Twenty20, a short version of cricket, was launched in England in 2003 in response to declining interest in the domestic game. This format of the sport was adopted rapidly throughout the cricket-playing world both at domestic and international levels. The first international was played in 2005 and the first World Cup was held in 2007, featuring all the major international teams. The aim of this study is to examine the operation of the Indian Premier League of Twenty20 cricket. Played for the first time in India in 2008 over a period of just a few months, the IPL has become the dominant league in Twenty20. This study also examines to what extent the IPL exhibits characteristics of North American and European professional team leagues and if there are any differences that set the IPL apart.
Sloane's key elements of professional leagues typology was adapted to highlight league operational differences. This was applied to the two leagues which exemplify the North American and European league models, Major League Baseball (MLB) and the English Football League (EFL). Their mode of operation was then compared with the IPL, which may, in time, come to epitomise an Asian model.

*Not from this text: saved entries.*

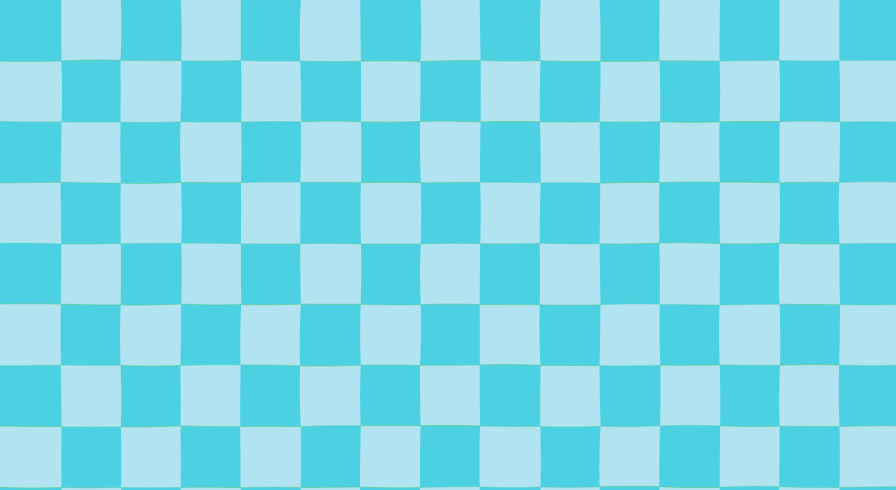
Write a WebGL 1 fragment shader that draws this pattern.

```glsl
precision highp float;
// Two-tone blue checkerboard, about 15 by 8 squares, with slightly hand-cut edges.
// The product of the signed distances to the nearest vertical and horizontal
// edges picks the tone; thin green seams of uneven strength mark horizontal edges.
uniform vec2 u_resolution;

float hash(vec2 p) {
  return fract(sin(dot(p, vec2(127.1, 311.7))) * 43758.5453);
}

// Sideways drift of an edge segment: jittered ends plus a shallow bow
float edgeWobble(float line, float along, float seed) {
  float cell = floor(along);
  float t = along - cell;
  vec2 id = vec2(line + seed, cell);
  float ends = mix(hash(id), hash(id + vec2(0.0, 1.0)), t) - 0.5;
  float bow = (hash(id + 37.0) - 0.5) * 4.0 * t * (1.0 - t);
  return 0.018 * ends + 0.022 * bow;
}

void main() {
  // Cell coordinates, rows counted from the top
  vec2 cells = vec2(14.962, 8.046);
  vec2 uv = gl_FragCoord.xy / u_resolution;
  vec2 p = vec2(uv.x, 1.0 - uv.y) * cells - vec2(0.0195, 0.0);
  vec2 pixel = cells / u_resolution;

  // Signed distance to the nearest interior edges
  vec2 line = max(floor(p + 0.5), 1.0);
  vec2 wobble = vec2(edgeWobble(line.x, p.y, 11.0), edgeWobble(line.y, p.x, 73.0));
  vec2 d = p - line - wobble;

  // Smoothed checker
  vec2 side = clamp(2.0 * d / pixel, -1.0, 1.0);
  float parity = 1.0 - 2.0 * mod(line.x + line.y, 2.0);
  float checker = 0.5 + 0.5 * parity * side.x * side.y;
  vec3 color = mix(vec3(0.70, 0.89, 0.94), vec3(0.30, 0.82, 0.89), checker);

  // Green seams, varying from square to square
  float width = 0.014;
  float seam = clamp(1.0 - abs(d.y) / max(width, pixel.y), 0.0, 1.0);
  seam *= min(width / pixel.y, 1.0) * mix(0.3, 1.0, hash(vec2(floor(p.x), line.y + 5.0)));
  color = mix(color, vec3(0.38, 0.80, 0.60), seam);

  gl_FragColor = vec4(color, 1.0);
}
```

The analysis revealed that the operation of the IPL has far more in common with MLB than with the EFL. The development of the IPL may, in many ways, come to mirror that of MLB. It started off with the same number of teams as did the forerunner of MLB, the National League (NL), and it will have to see off the challenge of a rival league, the Indian Cricket League (ICL), as did the MLB. Additional similarities are that decisions about geographical spread and team additions will need to be made.
The major similarity between the IPL and the EFL is that both sports are played at professional level in a number of countries, so opportunities exist to stage domestic games abroad. The Champions League Twenty20 (CLT), involving the best domestic teams from seven cricketing nations and played in India in October 2009 for the first time, was evidence of this. The importance of European competitions for EPL teams, particularly the European Champions League (ECL), is well documented. However, in MLB competitions, teams outside of North America are of little importance.
A number of differences emerged, however, that set the IPL apart from both the MLB and EFL. These were deemed "mobility factors" and they allowed the league to be set up, played once and then moved to another country (South Africa), all within 18 months. There are a number of factors that contribute to this mobility: the lack of history of the teams, the small number of them, the short length of the season, the lack of ground ownership and the lesser reliance on gate money compared to MLB and EFL teams.
After only a year, the ILP cannot yet be said to represent an Asian model of operation. Indeed, it may come to be a prototype for a more modern form of league operation involving short seasons, players hired for a short period of time and a high percentage of revenue from broadcasting rights and sponsorship.
The normative literature in this field discusses two different types of models of sports leagues in team sports: the North American and the European. However, 2007 saw the launch in cricket of the Indian IPL, which quickly usurped all other domestic cricket leagues in the world. The IPL is probably the first occasion in team sport that an Asian league has become stronger than a European one. The IPL's creators claim that it is based on the top tier of the EFL, the English Premier League (EPL) (Pande and Behl, 2008). However, while its name might echo the EPL (Kuper, 2008), the franchise system adopted in the creation of the IPL indicates that it also exhibits features of the North American system (Leahy, 2008).
This paper examines the operation of the first season of the IPL and subsequent events leading up to the start of the second season. …